Most people credit Steve Bannon with crafting the executive orders Trump signed during his first days in the White House. They unleashed a storm of upheaval and created the illusion that the new president was actually going to fulfill his campaign promises.
With the benefit of hindsight, it might be time to revisit that assumption. It looks like Bannon is actually pretty bad at crafting executive orders. Let’s review some of them.
There was the one about lobbying that has become Trump’s swipe at draining the swamp (while he fills the entire federal government with Wall Streeters). Here’s what the Washington Post wrote about that executive order:
On Jan. 28, Trump signed an order that he said would impose a five-year ban on lobbying after government service by executive-branch officials. This appeared broader than the language in the contract, which said it would apply to White House officials, but it actually fails to fulfill his repeated pledge to “drain the swamp.” There is no reference in an executive order to a ban on congressional officials. The five-year ban applies only to lobbying one’s former agency — not becoming a lobbyist. Moreover, Trump actually weakened some of the language from similar bans under Obama and George W. Bush, and reduced the level of transparency. Given that this action in many ways is a step backward, we will label this as a promise broken.
The Keystone XL Pipeline will not be subject to President Donald Trump’s executive order requiring infrastructure projects to be built with American steel, a White House spokeswoman said today.
The most notable executive order was Trump’s so-called “travel ban,” which initially caused chaos at airports all over the country and was eventually blocked. Even though it is still winding its way through the courts, Kevin Drum noted a couple of weeks ago that it is effectively dead.
As you’ll recall, the original immigration order was temporary: it would last about three months, which would give the Trump administration time to put “extreme vetting” procedures into place. That three months is up at the end of May…
At some point in May or June, the case becomes legally moot.
Finally, as Roger Parloff writes today, the most unconstitutional of Trump’s executive orders is probably the one about pulling federal funding from sanctuary cities.
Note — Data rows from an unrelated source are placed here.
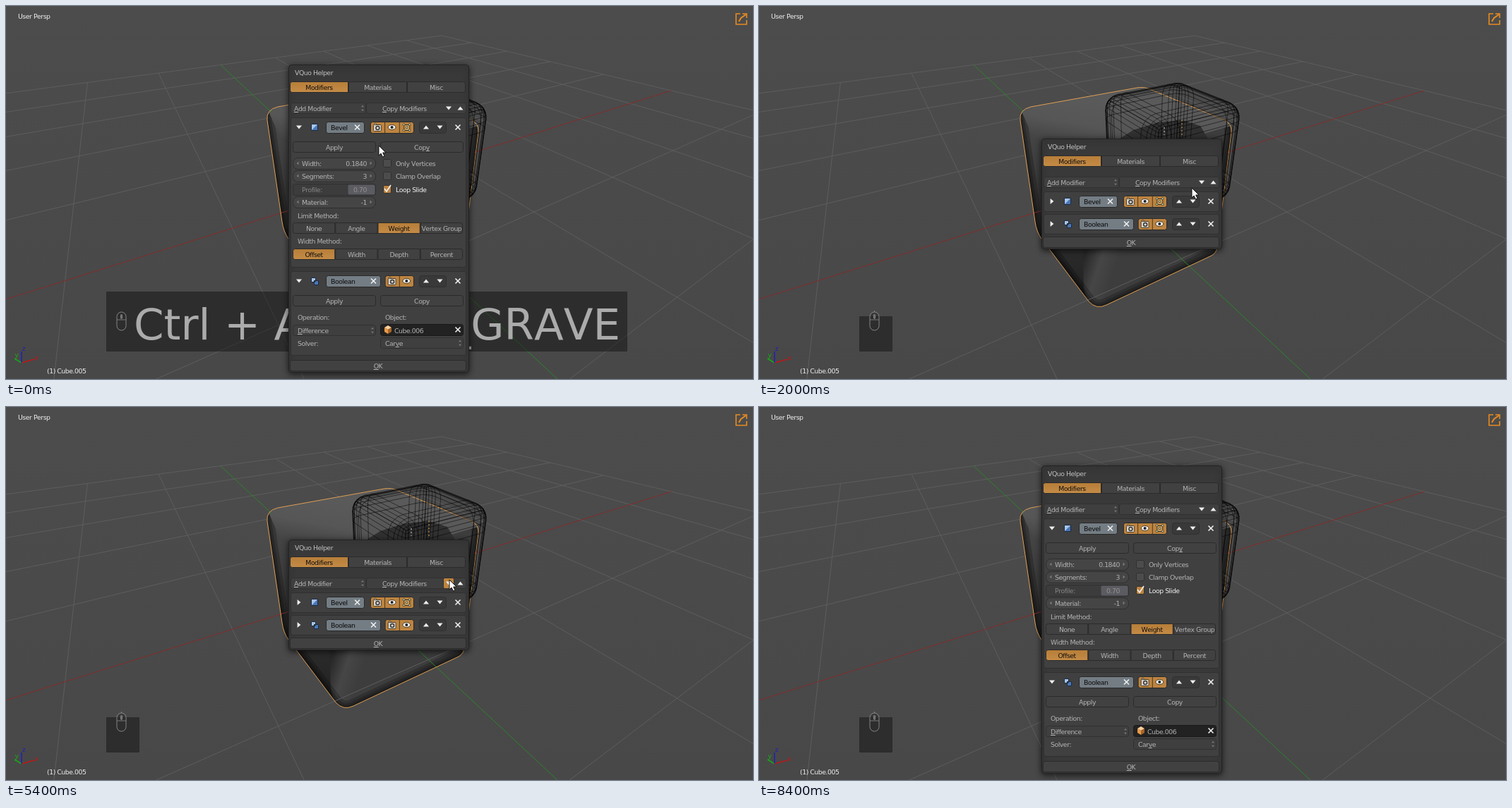
An HTML page with a canvas that plays this animation: 1058x529 px, repeating every 9 s.

```html
<!DOCTYPE html>
<html lang="en">
<head>
<meta charset="utf-8">
<title>Modifier helper panel</title>
<style>
html, body { margin: 0; width: 100%; height: 100%; overflow: hidden; background: #4b4b4b; }
canvas { display: block; width: 100vw; height: 100vh; }
</style>
</head>
<body>
<canvas id="stage" width="1058" height="529"></canvas>
<script>
const ctx = document.getElementById('stage').getContext('2d');
const W = 1058, H = 529, LOOP = 9000, STEP = 200;
const FONT = '"DejaVu Sans", sans-serif';
const ORANGE = '#bd8440', LIGHT = '#b4b4b4';
ctx.fontKerning = 'none';

// ---------- drawing helpers ----------
function path(points, closed) {
  ctx.beginPath();
  points.forEach(([x, y], i) => i ? ctx.lineTo(x, y) : ctx.moveTo(x, y));
  if (closed) ctx.closePath();
}
function poly(points, fill) { path(points, true); ctx.fillStyle = fill; ctx.fill(); }
function stroke(points, color, width = 1) {
  path(points);
  ctx.strokeStyle = color;
  ctx.lineWidth = width;
  ctx.stroke();
}
function gradient(x0, y0, x1, y1, ...colors) {
  const g = ctx.createLinearGradient(x0, y0, x1, y1);
  colors.forEach((c, i) => g.addColorStop(i / (colors.length - 1), c));
  return g;
}
function box(x0, y0, x1, y1, fill, border, radius = 3) {
  ctx.beginPath();
  ctx.roundRect(x0 + .5, y0 + .5, x1 - x0 - 1, y1 - y0 - 1, radius);
  ctx.fillStyle = fill;
  ctx.fill();
  if (border) { ctx.strokeStyle = border; ctx.lineWidth = 1; ctx.stroke(); }
}
function text(str, x, y, color = LIGHT, align = 'left', underline = -1) {
  ctx.font = '9.3px ' + FONT;
  ctx.letterSpacing = '-0.45px';
  ctx.fillStyle = color;
  const width = s => ctx.measureText(s).width;
  x -= width(str) * { left: 0, center: .5, right: 1 }[align];
  ctx.fillText(str, x, y + 3.5);
  if (underline >= 0)
    ctx.fillRect(x + width(str.slice(0, underline)), y + 5, width(str[underline]), 1);
}

// ---------- 3D view ----------
const COLUMNS = [[135.2, -7.52, .084], [19.2, -10.37, .1412], [-54.1, -120.8, -.1011]];
const ORIGIN = [493.8, 260.8, 1];
const CELL = 1.6, CELLS = 5;
const homogeneous = p => ORIGIN.map((o, i) => o + p.reduce((s, v, k) => s + v * COLUMNS[k][i], 0));
const flatten = ([x, y, w]) => [x / w, y / w];
const project = p => flatten(homogeneous(p));

function floorLine(from, to, color) {
  const a = homogeneous(from), b = homogeneous(to), near = .05;
  if (b[2] < near) return;
  const k = a[2] < near ? (near - a[2]) / (b[2] - a[2]) : 0;
  stroke([flatten(a.map((v, i) => v + (b[i] - v) * k)), flatten(b)], color);
}

function floor() {
  ctx.save();
  // The part of the cube above the floor hides the grid.
  path([[380, 238], [398, 264], [470, 347], [650, 292], [669, 172], [548, 114], [385, 143], [369, 156]], true);
  ctx.rect(0, 0, W, H);
  ctx.clip('evenodd');
  const end = CELL * CELLS;
  for (let i = -CELLS; i <= CELLS; i++) {
    if (!i) continue;
    floorLine([-end, i * CELL, 0], [end, i * CELL, 0], '#5d5d5d');
    floorLine([i * CELL, -end, 0], [i * CELL, end, 0], '#5d5d5d');
  }
  floorLine([-end, 0, 0], [end, 0, 0], '#842b2b');
  floorLine([0, -end, 0], [0, end, 0], '#2b842b');
  ctx.restore();
}

function cubeOutline() {
  ctx.beginPath();
  ctx.moveTo(370, 162);
  ctx.quadraticCurveTo(368, 147, 385, 143);
  ctx.lineTo(535, 116);
  ctx.quadraticCurveTo(546, 114, 556, 119);
  ctx.lineTo(660, 162);
  ctx.quadraticCurveTo(670, 167, 669, 180);
  ctx.lineTo(649, 342);
  ctx.quadraticCurveTo(648, 350, 641, 354);
  ctx.lineTo(492, 424);
  ctx.quadraticCurveTo(478, 431, 467, 419);
  ctx.lineTo(400, 330);
  ctx.quadraticCurveTo(393, 320, 391, 306);
  ctx.closePath();
}

function cube() {
  ctx.save();
  cubeOutline();
  ctx.clip();
  ctx.fillStyle = gradient(395, 150, 430, 400, '#4a4a4a', '#343434', '#242424');
  ctx.fillRect(360, 100, 320, 340);
  poly([[452, 190], [690, 160], [655, 365], [470, 440], [460, 400]],
    gradient(456, 370, 500, 385, '#272727', '#464646', '#3d3d3d'));
  ctx.strokeStyle = 'rgba(0,0,0,.22)';
  for (const width of [6, 12, 20]) {
    cubeOutline();
    ctx.lineWidth = width;
    ctx.stroke();
  }
  poly([[372, 150], [385, 141], [548, 110], [675, 168], [480, 225], [390, 190]],
    gradient(440, 128, 428, 200, '#5a5a5a', '#565656', '#404040'));
  poly([[505, 192], [530, 176], [565, 165], [600, 162], [625, 170], [637, 190]], '#303030');
  ctx.restore();
}

function wireCube() {
  const half = .69, round = .21, center = [.98, 0, .35];
  const inner = half - round;
  const marks = [0, .07, .14, .21, .33].flatMap(d => [half - d, d - half]);
  const samples = [...marks].sort((a, b) => a - b);
  const surface = q => {
    const core = q.map(v => Math.max(-inner, Math.min(inner, v)));
    const off = q.map((v, i) => v - core[i]);
    const len = Math.hypot(...off) || 1;
    return project(core.map((v, i) => center[i] + v + off[i] * round / len));
  };
  for (let axis = 0; axis < 3; axis++)
    for (const side of [-half, half])
      for (const turn of [1, 2])
        for (const mark of marks)
          stroke(samples.map(s => {
            const q = [0, 0, 0];
            q[axis] = side;
            q[(axis + turn) % 3] = mark;
            q[(axis + 3 - turn) % 3] = s;
            return surface(q);
          }), 'rgba(0,0,0,.8)', .65);
}

function gizmo() {
  [[40, 501, '#c01818', 'x', 43, 498], [12, 500, '#18a818', 'y', 15, 494], [22, 490, '#2020b8', 'z', 25, 485]]
    .forEach(([x, y, color, label, tx, ty]) => {
      stroke([[22, 506], [x, y]], color, 1.5);
      text(label, tx, ty, color, 'center');
    });
}

function viewport() {
  ctx.fillStyle = gradient(0, 0, 0, H, '#4c4c4c', '#484848');
  ctx.fillRect(0, 0, W, H);
  cube();
  floor();
  cubeOutline();
  ctx.strokeStyle = '#e0a056';
  ctx.lineWidth = 1;
  ctx.stroke();
  wireCube();
  ctx.setLineDash([2, 3]);
  stroke([[574, 172], [574, 183]], '#ddd');
  stroke([[599, 161], [599, 184]], '#dda050');
  ctx.setLineDash([]);
  text('User Persp', 17, 14, '#eee');
  text('(1) Cube.005', 58, 517, '#eee');
  gizmo();
  const o = '#e88b20';
  stroke([[1040, 11], [1034, 11], [1034, 26], [1049, 26], [1049, 20]], o, 1.6);
  stroke([[1043, 11], [1049, 11], [1049, 17]], o, 1.6);
  stroke([[1038, 22], [1041, 17], [1048, 12]], o, 2);
}

// ---------- key and mouse display ----------
function mouseIcon(cord) {
  ctx.beginPath();
  ctx.roundRect(157, 434, 13, 26, 6.5);
  ctx.fillStyle = 'rgba(45,45,45,.55)';
  ctx.fill();
  ctx.strokeStyle = '#858585';
  ctx.lineWidth = 1;
  ctx.stroke();
  stroke([[157, 445], [170, 445]], '#777');
  box(162, 437, 165, 444, '#666', '#858585', 1);
  if (cord) stroke([[163.5, 434], [163.5, 432]], '#858585');
}
function keyDisplay(t) {
  const fade = 1 - t / 1000;
  if (fade > 0) {
    box(142, 405, 880, 490, 'rgba(0,0,0,.38)', 'rgba(0,0,0,.25)', 0);
    ctx.letterSpacing = '0px';
    ctx.font = '61px ' + FONT;
    ctx.fillStyle = `rgba(225,225,225,${.7 * fade})`;
    ctx.fillText('Ctrl + ACCENT_GRAVE', 181, 472.5);
  } else {
    box(142, 440, 189, 490, 'rgba(0,0,0,.38)', 'rgba(0,0,0,.25)', 0);
  }
  mouseIcon(fade <= 0);
}

// ---------- panel widgets ----------
function button(label, x0, x1, y, { on = false, first = true, last = true, underline = -1 } = {}) {
  ctx.beginPath();
  ctx.roundRect(x0 + .5, y - 7.5, x1 - x0 - 1, 15, [first ? 3 : 0, last ? 3 : 0, last ? 3 : 0, first ? 3 : 0]);
  ctx.fillStyle = on ? gradient(0, y - 8, 0, y + 8, '#b67d38', '#c58c47') : '#414141';
  ctx.fill();
  ctx.strokeStyle = '#2b2b2b';
  ctx.lineWidth = 1;
  ctx.stroke();
  text(label, (x0 + x1) / 2, y, on ? '#101010' : LIGHT, 'center', underline);
}
function segmented(labels, x0, x1, y, active) {
  const w = (x1 - x0) / labels.length;
  labels.forEach((label, i) => button(label, x0 + i * w, x0 + (i + 1) * w, y,
    { on: i === active, first: !i, last: i === labels.length - 1 }));
}
function triangle(x, y, dir, size = 4, color = '#eee') {
  const a = size, b = size * .6;
  poly({
    up: [[x - a, y + b], [x, y - b], [x + a, y + b]],
    down: [[x - a, y - b], [x, y + b], [x + a, y - b]],
    right: [[x - b, y - a], [x + b, y], [x - b, y + a]],
    left: [[x + b, y - a], [x - b, y], [x + b, y + a]]
  }[dir], color);
}
function cross(x, y) {
  stroke([[x - 3.5, y - 3.5], [x + 3.5, y + 3.5]], '#f0f0f0', 1.6);
  stroke([[x - 3.5, y + 3.5], [x + 3.5, y - 3.5]], '#f0f0f0', 1.6);
}
function numberField(label, value, y, slider) {
  box(406, y - 8, 524, y + 9, slider ? '#3c3c3c' : '#454545', '#2e2e2e', slider ? 3 : 7);
  if (slider) box(484, y - 7, 523, y + 8, '#5b5b62', null, 2);
  else { triangle(413, y, 'left', 2.5, '#777'); triangle(517, y, 'right', 2.5, '#777'); }
  text(label, 419, y, slider ? '#858585' : LIGHT);
  text(value, 511, y, slider ? '#949494' : LIGHT, 'right');
}
function menu(label, x0, x1, y, underline) {
  box(x0, y - 8, x1, y + 8, '#3f3f3f', '#313131');
  text(label, x0 + (x0 === 403 ? 5 : 7), y, LIGHT, 'left', underline);
  triangle(x1 - 5, y - 3, 'up', 2, '#777');
  triangle(x1 - 5, y + 3, 'down', 2, '#777');
}
function checkbox(label, y, on) {
  box(534, y - 6, 546, y + 6, on ? ORANGE : '#4c4c4c', '#303030', 2);
  if (on) stroke([[536, y - 1], [539, y + 3], [545, y - 6]], '#eee', 1.6);
  text(label, 552, y, on ? '#f0f0f0' : LIGHT);
}

const icons = {
  camera(x, y) {
    box(x - 6, y - 4, x + 6, y + 6, '#d8d4cc', '#4a3a24', 1);
    box(x - 5, y - 6, x - 1, y - 3, '#ccc', '#4a3a24', 1);
    ctx.beginPath();
    ctx.arc(x + .5, y + 1, 2.5, 0, 7);
    ctx.strokeStyle = '#333';
    ctx.lineWidth = 1.4;
    ctx.stroke();
  },
  eye(x, y) {
    ctx.beginPath();
    ctx.ellipse(x, y, 5.5, 3.5, 0, 0, 7);
    ctx.fillStyle = '#eee';
    ctx.fill();
    ctx.strokeStyle = '#4a3518';
    ctx.lineWidth = 1;
    ctx.stroke();
    ctx.beginPath();
    ctx.arc(x, y, 2, 0, 7);
    ctx.fillStyle = '#222';
    ctx.fill();
  },
  mesh(x, y) {
    box(x - 4, y - 4, x + 5, y + 5, '#d0a060', '#403018', 1);
    for (const [dx, dy] of [[-4, -4], [4, -4], [-4, 4], [4, 4], [0, 0]])
      box(x + dx - 1.5, y + dy - 1.5, x + dx + 2, y + dy + 2, '#eee', '#553', 0);
  },
  bevel(x, y) {
    box(x - 5, y - 5, x + 5, y + 5, '#4a78b8', '#1c2c44', 0);
    poly([[x - 4, y - 4], [x + 4, y - 4], [x - 4, y + 4]], '#a8c4e8');
  },
  boolean(x, y) {
    box(x - 5, y - 5, x + 2, y + 2, '#a8c4e8', '#1c2c44', 0);
    box(x - 1, y - 1, x + 6, y + 6, '#4a78b8', '#1c2c44', 0);
    box(x - 1, y - 1, x + 2, y + 2, '#222', null, 0);
  },
  cube(x, y) {
    poly([[x, y - 6], [x + 5, y - 3], [x, y], [x - 5, y - 3]], '#ffd09a');
    poly([[x - 5, y - 3], [x, y], [x, y + 6], [x - 5, y + 3]], '#e89a48');
    poly([[x + 5, y - 3], [x, y], [x, y + 6], [x + 5, y + 3]], '#a86428');
  }
};

function modifierHeader(name, y, fieldEnd, toggles, open) {
  triangle(415, y, open ? 'down' : 'right');
  icons[name.toLowerCase()](437, y);
  box(453, y - 8, fieldEnd, y + 9, '#747d84', '#292929');
  text(name, 460, y + .5, '#0b0b0b');
  cross(fieldEnd - 10.5, y);
  const x0 = 578 - toggles.length * 20.7;
  box(x0, y - 8, 578, y + 9, ORANGE, '#292929');
  toggles.forEach((icon, i) => {
    if (i) stroke([[x0 + i * 20.7, y - 7], [x0 + i * 20.7, y + 8]], '#4a3820');
    icons[icon](x0 + 10 + i * 20.7, y);
  });
  box(585, y - 8, 624, y + 9, '#393939', '#303030');
  triangle(595, y, 'up');
  triangle(614.5, y, 'down');
  cross(640, y);
}

function bevelSettings() {
  button('Apply', 406, 524, 200);
  button('Copy', 530, 648, 200, { underline: 3 });
  numberField('Width:', '0.1840', 223);
  numberField('Segments:', '3', 241);
  numberField('Profile:', '0.70', 260, true);
  numberField('Material:', '-1', 278);
  checkbox('Only Vertices', 223);
  checkbox('Clamp Overlap', 241);
  checkbox('Loop Slide', 260, true);
  text('Limit Method:', 413, 297);
  segmented(['None', 'Angle', 'Weight', 'Vertex Group'], 406, 647, 315, 2);
  text('Width Method:', 413, 333.5);
  segmented(['Offset', 'Width', 'Depth', 'Percent'], 406, 647, 352, 0);
}
function booleanSettings() {
  button('Apply', 406, 524, 418);
  button('Copy', 530, 648, 418);
  text('Operation:', 413, 441);
  menu('Difference', 406, 524, 460, 0);
  text('Object:', 537, 441);
  box(530, 451, 648, 468, '#222', '#191919');
  icons.cube(541, 459);
  text('Cube.006', 550, 460);
  cross(640, 459);
  text('Solver:', 413, 478);
  menu('Carve', 530, 648, 478, 3);
}

function panel(open, cursor, pressed) {
  const top = open ? 83 : 188, bottom = open ? 519 : 344;
  ctx.save();
  ctx.shadowColor = 'rgba(0,0,0,.65)';
  ctx.shadowBlur = 9;
  ctx.shadowOffsetY = 2;
  box(400, top, 656, bottom + 1, '#393939', '#232323', 4);
  ctx.restore();
  text('VQuo Helper', 409, top + 11.5, '#c0c0c0');
  segmented(['Modifiers', 'Materials', 'Misc'], 402, 651, top + 32, 0);

  const barY = top + 62;
  menu('Add Modifier', 403, 510, barY, 0);
  box(510, barY - 8, 652, barY + 8, '#3f3f3f', '#313131');
  text('Copy Modifiers', 533, barY, LIGHT, 'left', 0);
  [[627, 'down'], [643.5, 'up']].forEach(([x, dir]) => {
    const hover = cursor && Math.abs(cursor[0] - x) < 8 && Math.abs(cursor[1] - barY) < 8;
    if (hover) box(x - 8, barY - 8, x + 8, barY + 8, pressed ? ORANGE : '#505050', '#313131', 2);
    triangle(x, barY, dir);
  });

  const bevelY = top + 89, booleanY = open ? 390 : 309;
  box(403, bevelY - 14, 652, open ? 371 : bevelY + 15, '#404040', '#303030');
  box(403, booleanY - 14, 652, open ? 496 : booleanY + 15, '#404040', '#303030');
  modifierHeader('Bevel', bevelY, 508, ['camera', 'eye', 'mesh'], open);
  modifierHeader('Boolean', booleanY, 531, ['camera', 'eye'], open);
  if (open) { bevelSettings(); booleanSettings(); }
  button('OK', 402, 652, bottom - 9, { underline: 0 });
}

// ---------- motion ----------
const UP = [645, 144], DOWN = [628, 245];
const moves = [
  [0, 528, 198], [1200, ...UP], [1600, ...UP], [2000, 613, 258], [2400, ...DOWN], [3000, ...DOWN],
  [3200, 632, 245], [4000, ...UP], [4400, ...UP], [5200, ...DOWN], [5600, ...DOWN],
  [6200, ...UP], [6800, ...UP], [7400, ...DOWN], [8200, ...DOWN]
];
const presses = [1400, 3000, 4200, 5400, 6600, 7800];

function cursorAt(t) {
  if (t >= 8400) return null;
  const i = moves.findIndex(m => m[0] > t);
  if (i < 0) return DOWN;
  const [t0, x0, y0] = moves[i - 1], [t1, x1, y1] = moves[i];
  const k = (t - t0) / (t1 - t0), ease = k * k * (3 - 2 * k);
  return [x0 + (x1 - x0) * ease, y0 + (y1 - y0) * ease];
}
function drawCursor([x, y]) {
  const shape = [[0, 0], [0, 14], [3, 11], [5.5, 16], [8, 15], [5.7, 10], [10, 10]].map(([a, b]) => [x + a, y + b]);
  poly(shape, '#fff');
  ctx.strokeStyle = '#111';
  ctx.lineWidth = 1;
  ctx.stroke();
}

function draw(t) {
  const cursor = cursorAt(t);
  const toggles = presses.filter(p => t >= p + STEP).length;
  viewport();
  keyDisplay(t);
  panel(toggles % 2 === 0, cursor, presses.includes(t));
  if (cursor) drawCursor(cursor);
}

const start = performance.now();
let shown = -1;
function tick() {
  const t = Math.floor((performance.now() - start) % LOOP / STEP) * STEP;
  if (t !== shown) draw(shown = t);
  requestAnimationFrame(tick);
}
tick();
</script>
</body>
</html>
```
The first problem is that there is no clear definition of the term “sanctuary city” and the executive order doesn’t bother to provide one.
Its defunding provisions begin by giving the secretary of Homeland Security seemingly unreviewable authority to declare municipalities to be “sanctuary jurisdictions,” and to do so without clearly defining what such a jurisdiction is. (The vagueness of this definition, and the absence of an opportunity to contest the designation, both appear to violate due process.)
From there, Parloff writes that the order’s constitutional flaws are “multilayered, fundamental, and unsalvageable.”
[It] appears to offend the principles of separation of powers, due process, and interpretations of both the Tenth Amendment (establishing that the federal government only has powers specifically delegated to it by the Constitution) and limits on Congress’s spending power that have been mainly championed by conservative justices — including President Trump’s own claimed judicial hero, Antonin Scalia.
It strikes me that the very argument the Supreme Court used to give states the right to reject Medicaid expansion in Obamacare might also apply here.
As a matter of fact, this executive order is so unconstitutional that even Trump’s Justice Department isn’t defending its core activities in lawsuits that are piling up against it.
Instead, [DOJ] has adopted a version of the now-familiar refrain with which the president’s lawyers and handlers defend so many of his statements: We mustn’t take him so literally…
They suggest that the order need not be applied as broadly as its literal language might permit. Since the secretary of Homeland Security has not yet designated any city a “sanctuary jurisdiction” — the event that, according to the order’s terms, triggers the attorney general’s obligation to take “appropriate enforcement action” — they argue that the lawsuits are premature (or, “not ripe,” in lawyers’ terms), and that the plaintiffs lack “standing” to sue (i.e., haven’t been harmed yet) and do not face “irreparable harm” (a necessary condition before they can win a court injunction blocking the order).
If the Justice Department is correct, then, might the defunding threat really have just been an empty, symbolic propaganda gesture?
To the extent that Bannon knew what he was doing when he crafted this executive order, the answer to that last question would be “yes,” it is nothing but “an empty, symbolic propaganda gesture.” On the other hand, perhaps Bannon is simply incompetent (or willfully ignorant) when it comes to understanding the Constitution.